At the same auction, Stimson Lane offered a trip to Tuscany and a private tour of centuries-old Antinori family vineyards led by Piero Antinori, a partner in Chateau Ste. Michelle's Col Solare label of Washington wines. The package sold for $22,000.
Among more than 50 items donated for the Children's Hospital benefit is Bookwalter Winery's offer of a trip to South Africa's wine country, along with collection of etched and painted magnums of the Richland winery's Columbia Valley wines. That has a minimum bid of $2,500.
Another item includes dinner at the Seastar Restaurant & Raw Bar in Bellevue with actor Kyle MacLachlan, a Yakima native, and his friend and winemaker Eric Dunham of Dunham Cellars in Walla Walla. The minimum bid on that package is $1,200.

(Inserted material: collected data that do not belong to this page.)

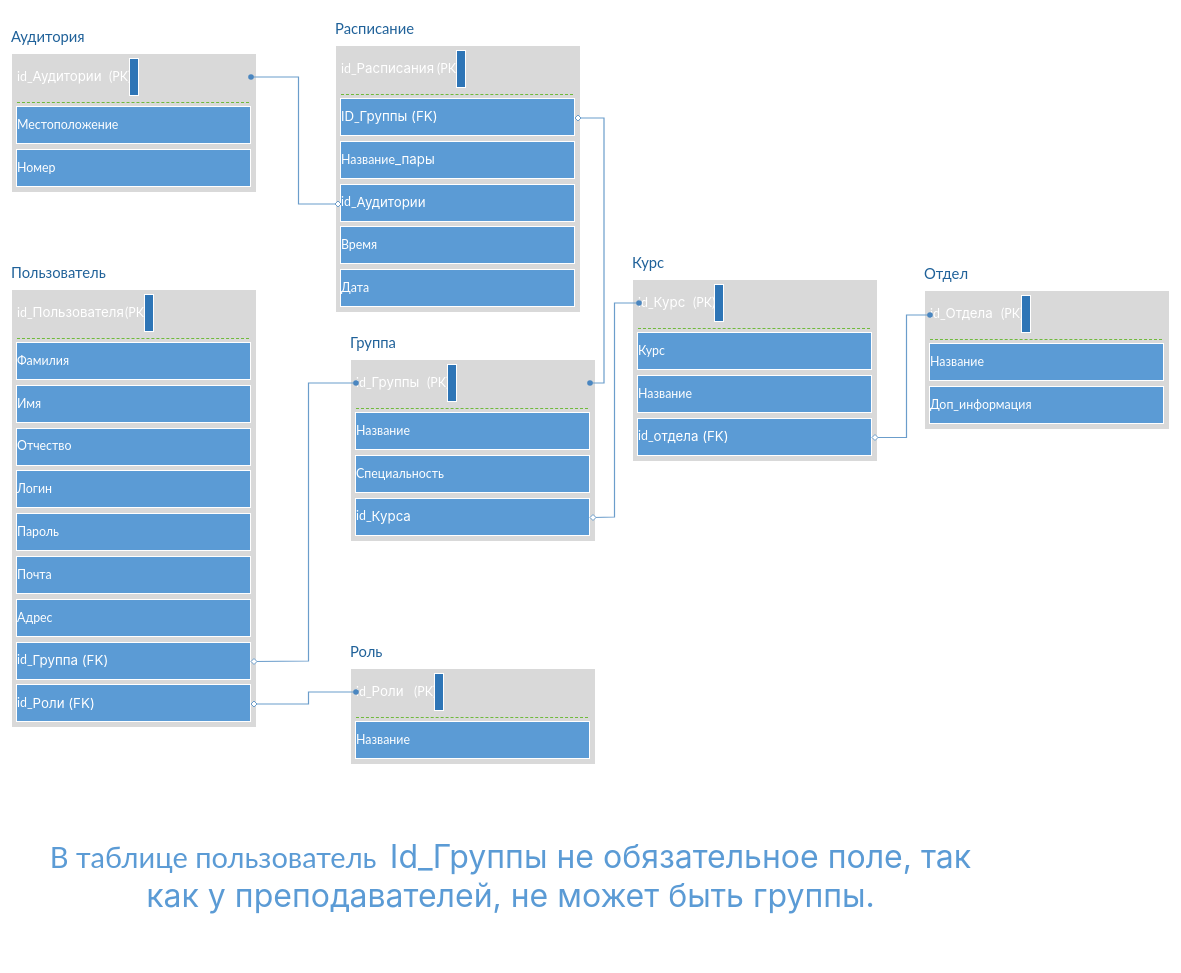
<!DOCTYPE html>
<html lang="ru">
<head>
<meta charset="utf-8">
<title>Схема базы данных</title>
<style>
:root {
  --paper: #ffffff;
  --panel: #d9d9d9;
  --field: #5b9bd5;
  --key: #2e75b6;
  --title: #1f6199;
  --rule: #70ba3c;
  --link: #6b9dcb;
  --dot: #4a86c0;
  --humanist: Lato, "Open Sans", sans-serif;
  --grotesk: Inter, Roboto, sans-serif;
}
* { box-sizing: border-box; margin: 0; padding: 0; }
html, body { width: 1181px; height: 973px; overflow: hidden; background: var(--paper); }
.diagram { position: relative; width: 1181px; height: 973px; overflow: hidden; }
.entity {
  position: absolute; left: var(--x); top: var(--y); width: 244px;
  padding: 0 5px 5px 4px; background: var(--panel);
  font: 12.4px/1 var(--humanist); color: #fff; white-space: nowrap;
}
.entity h2 {
  position: absolute; left: -1px; top: -28px;
  font: 400 14.8px/20px var(--humanist); color: var(--title);
}
.primary { position: relative; display: flex; align-items: center; height: 46px; margin-bottom: 6px; padding-left: 1px; }
.primary::after {
  content: ""; position: absolute; left: 1px; right: 2px; top: 48px;
  border-top: 1px dashed var(--rule);
}
.primary .name { width: calc(var(--pk) - 5px); }
.primary .marker {
  position: absolute; left: calc(var(--mark) - 5px); top: 4px; width: 10px; height: 38px;
  background: var(--key); border: 1px solid #fff;
}
.entity b { font: 400 13.3px/1 var(--grotesk); }
.fields { display: flex; flex-direction: column; gap: 4.8px; list-style: none; }
.fields li {
  display: flex; align-items: center; height: 38px;
  background: var(--field); border: 1px solid #fff;
}
.links { position: absolute; left: 0; top: 0; }
.links polyline { fill: none; stroke: var(--link); stroke-width: 1.2; }
.links circle { fill: var(--dot); }
.links polygon { fill: var(--paper); stroke: var(--link); }
.note {
  position: absolute; left: 51px; top: 838px; width: 919px;
  font: 32px/38.6px var(--grotesk); color: var(--field); white-space: nowrap;
}
.note .line { display: flex; justify-content: center; }
.note .lead { flex: 0 0 340px; font-family: var(--humanist); font-size: 29px; }
.note .rest { flex: 0 0 579px; }
</style>
</head>
<body>
<main class="diagram">
  <section class="entity" style="--x:12px;--y:54px;--pk:97px;--mark:118px">
    <h2>Аудитория</h2>
    <div class="primary"><span class="name">id_<b>Аудитории</b></span><span>(PK)</span><i class="marker"></i></div>
    <ul class="fields"><li>Местоположение</li><li>Номер</li></ul>
  </section>

  <section class="entity" style="--x:336px;--y:46px;--pk:101px;--mark:121px">
    <h2>Расписание</h2>
    <div class="primary"><span class="name">id_<b>Расписания</b></span><span>(PK)</span><i class="marker"></i></div>
    <ul class="fields">
      <li>ID_<b>Группы (FK)</b></li><li>Название<b>_пары</b></li><li>id_<b>Аудитории</b></li><li>Время</li><li>Дата</li>
    </ul>
  </section>

  <section class="entity" style="--x:12px;--y:290px;--pk:113px;--mark:133px">
    <h2>Пользователь</h2>
    <div class="primary"><span class="name">id_<b>Пользователя</b></span><span>(PK)</span><i class="marker"></i></div>
    <ul class="fields">
      <li>Фамилия</li><li>Имя</li><li>Отчество</li><li>Логин</li><li>Пароль</li><li>Почта</li><li>Адрес</li>
      <li>id_<b>Группа (FK)</b></li><li>id_<b>Роли (FK)</b></li>
    </ul>
  </section>

  <section class="entity" style="--x:351px;--y:360px;--pk:76px;--mark:97px">
    <h2>Группа</h2>
    <div class="primary"><span class="name">id_<b>Группы</b></span><span>(PK)</span><i class="marker"></i></div>
    <ul class="fields"><li>Название</li><li>Специальность</li><li>id_<b>Курса</b></li></ul>
  </section>

  <section class="entity" style="--x:351px;--y:669px;--pk:63px;--mark:84px">
    <h2>Роль</h2>
    <div class="primary"><span class="name">id_<b>Роли</b></span><span>(PK)</span><i class="marker"></i></div>
    <ul class="fields"><li>Название</li></ul>
  </section>

  <section class="entity" style="--x:633px;--y:280px;--pk:60px;--mark:82px">
    <h2>Курс</h2>
    <div class="primary"><span class="name">id_<b>Курс</b></span><span>(PK)</span><i class="marker"></i></div>
    <ul class="fields"><li>Курс</li><li>Название</li><li>id_<b>отдела (FK)</b></li></ul>
  </section>

  <section class="entity" style="--x:925px;--y:291px;--pk:76px;--mark:97px">
    <h2>Отдел</h2>
    <div class="primary"><span class="name">id_<b>Отдела</b></span><span>(PK)</span><i class="marker"></i></div>
    <ul class="fields"><li>Название</li><li>Доп_информация</li></ul>
  </section>

  <svg class="links" width="1181" height="973" viewBox="0 0 1181 973" aria-hidden="true">
    <defs><polygon id="foreign-end" points="-3,0 0,-3 3,0 0,3"/><circle id="primary-end" r="2.8"/></defs>
    <polyline points="251,77 298.5,77 298.5,204 338,204"/>
    <polyline points="578,118 604,118 604,383 590,383"/>
    <polyline points="254,661.5 308.5,661 308.5,383 356,383"/>
    <polyline points="254,704 308.5,704 308.5,692 356,692"/>
    <polyline points="593,517.5 614.5,517 614.5,303 639,303"/>
    <polyline points="875,437.5 906.5,437.5 906.5,315 930,315"/>
    <use href="#primary-end" x="251" y="77"/>
    <use href="#primary-end" x="590" y="383"/>
    <use href="#primary-end" x="356" y="383"/>
    <use href="#primary-end" x="356" y="692"/>
    <use href="#primary-end" x="639" y="303"/>
    <use href="#primary-end" x="930" y="315"/>
    <use href="#foreign-end" x="338" y="204"/>
    <use href="#foreign-end" x="578" y="118"/>
    <use href="#foreign-end" x="254" y="661.5"/>
    <use href="#foreign-end" x="254" y="704"/>
    <use href="#foreign-end" x="593" y="517.5"/>
    <use href="#foreign-end" x="875" y="437.5"/>
  </svg>

  <p class="note">
    <span class="line"><span class="lead">В таблице пользователь </span><span class="rest">Id_Группы не обязательное поле, так</span></span>
    <span class="line">как у преподавателей, не может быть группы.</span>
  </p>
</main>
</body>
</html>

And for more star power, there's Cuvee Edgar All-Star Syrah, a team effort produced by Seattle Mariners designated hitter and oenophile Edgar Martinez and Columbia Winery's winemaker David Lake. Starting bid: $1,500.
The Saturday event begins with a silent auction followed by dinner and a live auction. Bidders will will feast on such entrees as Chatham Straits Smoked Black Cod prepared by Charles Ramseyer of Ray's Boathouse, and Salt Spring Island Rack of Lamb Chops with Mint Pesto crafted by Gavin Stephenson of the Four Seasons Olympic Hotel.
Moran and Pecota attribute the success of their respective auctions to a formula that blends such trappings of high society and haute cuisine with basic services for people in need.
While relying on the well-to-do for fund raising can return big rewards, charitable bottom lines also fall when the economy sours.
Andy Demsky, a spokesman for the Napa Valley Vintners Association, which organizes the Napa Valley Wine Auction, said the $6.1 million raised this year is down from $7.6 million in 2001 and its all-time high of $9.5 million in 2000. "We're starting to see the auction as probably a bellwether for the economy," he said.
For similar reasons, the Auction of Washington Wines last year saw its first drop in total take, falling $100,000 shy of the $1.6 million raised in 2000.
Moran said she is uncertain how Saturday's auction will fare in light of the current stock market roller coaster, but even raising some money is better than raising none at all.
"For us, the jury is out, but our procurements are up," she said. "We don't have any reason to believe we'll be down from last year. If it is, we'll just look to next year. This auction isn't going away."
Thomas P. Skeen can be reached at 509-525-3300 or by e-mail at email@example.com.